Want to hear some good news about retirement? You have more control over your future than you think.
So much about retirement planning today is marked by doubt: We don't know whether our savings will see us through old age. We don't know what might happen to Social Security and Medicare. We don't know whether we'll be able to continue to work for as long as we wish to (or need to). And so we fret — a lot. In its most recent "retirement confidence" survey, the Washington, D.C.-based Employee Benefit Research Institute found that 27 percent of workers are "not at all confident" about having sufficient funds to live comfortably in later life — the highest level of gloom in the study's 21-year history.
At their worst, such anxieties can leave people paralyzed. Clark Randall, who heads Financial Enlightenment, a planning firm in Dallas, says he often sees this with his clients: "It's easy to focus on threats they can't control." And that's the point.
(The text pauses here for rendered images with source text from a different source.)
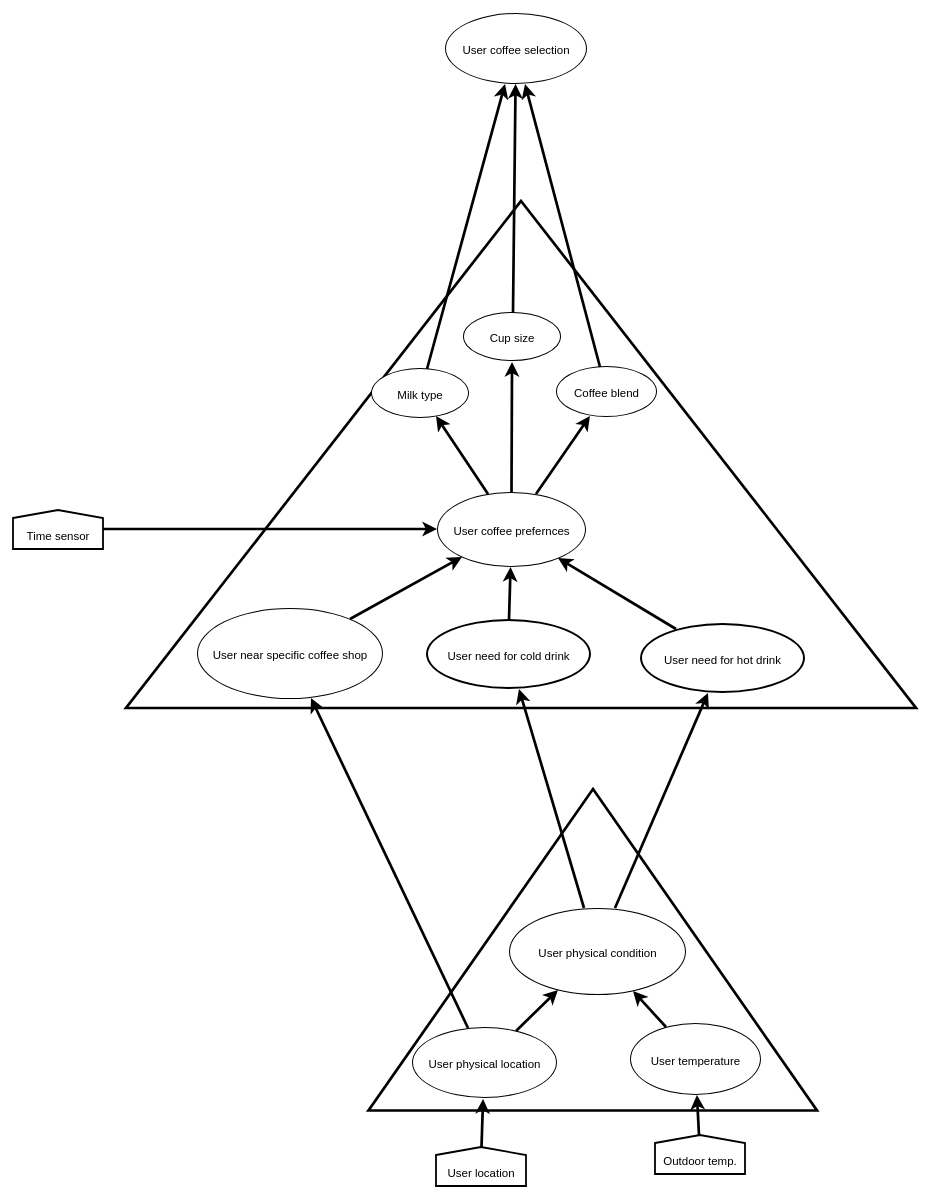
<!DOCTYPE html>
<html lang="en">
<head>
<meta charset="utf-8">
<title>User coffee selection model</title>
<style>
:root { --ink: #000; --paper: #fff; }
* { box-sizing: border-box; margin: 0; }
html, body { width: 932px; height: 1200px; overflow: hidden; background: var(--paper); }
.diagram {
  position: relative; width: 932px; height: 1200px; overflow: hidden;
  background: var(--paper); color: var(--ink);
  font: 11.5px/14px "Liberation Sans", Arial, sans-serif;
}
.diagram > svg { position: absolute; inset: 0; display: block; }
.groups { fill: none; stroke: var(--ink); stroke-width: 2.7; }
.arrows { stroke: var(--ink); stroke-width: 2.7; }
.arrows line { marker-end: url(#arrowhead); }
.node, .sensor {
  position: absolute; left: var(--x); top: var(--y); width: var(--w); height: var(--h);
  display: flex; align-items: center; justify-content: center;
  white-space: nowrap; padding-top: 3px;
}
.node { border: 1.8px solid var(--ink); border-radius: 50%; background: var(--paper); }
.node.need { border-width: 2.8px; }
.sensor { --w: 92px; --h: 41px; padding-top: 12px; }
.sensor svg { position: absolute; left: 0; top: 0; fill: var(--paper); stroke: var(--ink); stroke-width: 1.8; }
.sensor span { position: relative; }
</style>
</head>
<body>
<main class="diagram">
  <svg width="932" height="1200" viewBox="0 0 932 1200" aria-hidden="true">
    <defs>
      <marker id="arrowhead" markerUnits="userSpaceOnUse" markerWidth="16" markerHeight="16" refX="10" refY="8" orient="auto">
        <path d="M0 0.5L15 8L0 15.5L4 8Z" fill="#000"/>
      </marker>
      <polygon id="sensor-shape" points="1,9 46,1 91,9 91,40 1,40"/>
    </defs>
    <g class="groups">
      <polygon points="521,201 916,708 126,708"/>
      <polygon points="593,789 817,1110.5 368.5,1110.5"/>
    </g>
  </svg>

  <div class="node" style="--x:445px;--y:13px;--w:142px;--h:71px">User coffee selection</div>
  <div class="node" style="--x:463px;--y:312px;--w:98px;--h:49px">Cup size</div>
  <div class="node" style="--x:371px;--y:368px;--w:98px;--h:50px">Milk type</div>
  <div class="node" style="--x:556px;--y:366px;--w:101px;--h:51px">Coffee blend</div>
  <div class="node" style="--x:437px;--y:492px;--w:149px;--h:75px">User coffee prefernces</div>
  <div class="node" style="--x:197px;--y:608px;--w:186px;--h:91px">User near specific coffee shop</div>
  <div class="node need" style="--x:426px;--y:619px;--w:165px;--h:70px">User need for cold drink</div>
  <div class="node need" style="--x:640px;--y:623px;--w:165px;--h:70px">User need for hot drink</div>
  <div class="node" style="--x:509px;--y:908px;--w:177px;--h:87px">User physical condition</div>
  <div class="node" style="--x:412px;--y:1027px;--w:145px;--h:71px">User physical location</div>
  <div class="node" style="--x:630px;--y:1023px;--w:131px;--h:72px">User temperature</div>

  <div class="sensor" style="--x:12px;--y:509px"><svg width="92" height="41"><use href="#sensor-shape"/></svg><span>Time sensor</span></div>
  <div class="sensor" style="--x:435px;--y:1146px"><svg width="92" height="41"><use href="#sensor-shape"/></svg><span>User location</span></div>
  <div class="sensor" style="--x:654px;--y:1134px"><svg width="92" height="41"><use href="#sensor-shape"/></svg><span>Outdoor temp.</span></div>

  <svg width="932" height="1200" viewBox="0 0 932 1200" aria-hidden="true">
    <g class="arrows">
      <line x1="427" y1="369" x2="503.7" y2="88.8"/>
      <line x1="513" y1="313" x2="515.5" y2="89"/>
      <line x1="600" y1="367" x2="526.3" y2="88.8"/>
      <line x1="488" y1="494" x2="438.8" y2="420.2"/>
      <line x1="511.5" y1="493" x2="512" y2="367"/>
      <line x1="536" y1="494" x2="587.1" y2="420.1"/>
      <line x1="103" y1="529" x2="432" y2="529"/>
      <line x1="350" y1="619" x2="457.6" y2="559.4"/>
      <line x1="509" y1="620" x2="510.4" y2="572"/>
      <line x1="676" y1="629" x2="562.3" y2="560.6"/>
      <line x1="468" y1="1028" x2="313.1" y2="702.5"/>
      <line x1="584" y1="908" x2="520.4" y2="693.8"/>
      <line x1="615" y1="908" x2="706" y2="697.6"/>
      <line x1="516" y1="1031" x2="554.4" y2="993.5"/>
      <line x1="666" y1="1027" x2="636.4" y2="994.7"/>
      <line x1="481.5" y1="1147" x2="482.9" y2="1104"/>
      <line x1="699" y1="1135" x2="697.2" y2="1100"/>
    </g>
  </svg>
</main>
</body>
</html>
If you're caught up in issues that are out of your hands — interest rates, changes in government programs, the markets — you're more likely to overlook those parts of retirement planning where you do have control.
So, "pop quiz": How many of the following steps — for which you're the boss — have you taken?
Setting a budget. It's among the most important steps in planning for later life, but less than half of workers have put pencil to paper, according to the Employee Benefit Research Institute. Why are budgets so critical? Projecting expenses and income can help you pin down your "number," the amount of money you need to save for retirement. You could be pleasantly surprised. "Many people who have been diligent about building a nest egg find they spend less on themselves than they realize," says Brent R. Brodeski, a managing director at Savant Capital Management in Rockford, Ill. Any number of work sheets can simplify the process. (See the Department of Labor's "Taking the Mystery out of Retirement Planning" or T. Rowe Price's "Retirement Readiness Guide.")
Timing Social Security. If you're married, the timing of exactly when each spouse first files for benefits can translate into thousands of dollars gained — or lost — in retirement. Rather than simply jumping in the pool at age 62 (the earliest point at which you can grab a check) or trying to sort through a dozen different scenarios, take advantage of a service that can run the numbers for you. One good bet: SocialSecuritySolutions.com.
Reducing debt. Between 2000 and 2008, the average debt for households headed by a person age 55-plus almost doubled to $66,000, according to Strategic Business Insights, a research firm in Menlo Park, Calif. Again, here's where would-be retirees can take the reins. Marsha and Chris Blair, 63 and 65, both educators, were saddled with a monthly mortgage of $5,300 on their house just south of San Francisco. Knowing they wanted to travel in retirement, they recently sold it (admittedly, not an easy feat in some markets these days) and moved to a $142,500 home in Yountville, Calif. Their new monthly payment for the land lease, insurance, taxes and cable: under $800. "You have no idea how freeing that is," Marsha says. "The first thing my husband says every time we enter the house is, 'Home, sweet unmortgaged home.'"
Creating a pension. If nothing else, the recent financial meltdown underscores the need for investments that throw off income, regardless of what's happening in the markets. If you're fortunate enough to have an employer pension, great. If not, there's no excuse for failing to buy and hold products — annuities, dividend-paying stocks, bond funds — that generate cash.
Managing taxes. No, you can't control tax rates, but you can practice "tax diversification," says Randall, of Financial Enlightenment. Ask yourself: Will virtually all your money in retirement come from your 401(k) or IRA? If so, those withdrawals will be taxed as ordinary income, and you could be paying as much as 35 percent to Uncle Sam. But if you divide your dollars among more buckets — Roth IRAs, municipal bonds, even real estate — you have the flexibility to pull funds from different sources at different times. "You don't know what your effective tax rate will be in retirement," Randall says. "That's why you should diversify."
Planning for long-term care. Yes, this is a tough one. But it's also an area where failing to act could prove devastating. Among your options: self-insuring, if you can set aside sufficient funds. Long-term-care insurance, which is complicated and expensive, is another possibility, as are so-called hybrid policies that provide some long-term-care benefits and some life insurance (but perhaps not enough of either). Finally, there's the Community Living Assistance Services and Support Act, the federal government's new insurance program for long-term care (the details are still being ironed out). While it could be a case of picking your poison, just choosing means you've taken control.
I know: The invariable response is, "But I don't have time." Please. It never fails to amaze me how people will spend weeks planning a visit to Disneyland with the grandchildren but won't take a few hours to assemble a retirement budget that could easily last 30 years. Believe me: You can find time. Take control of what you can control — and take the anxiety out of your retirement planning.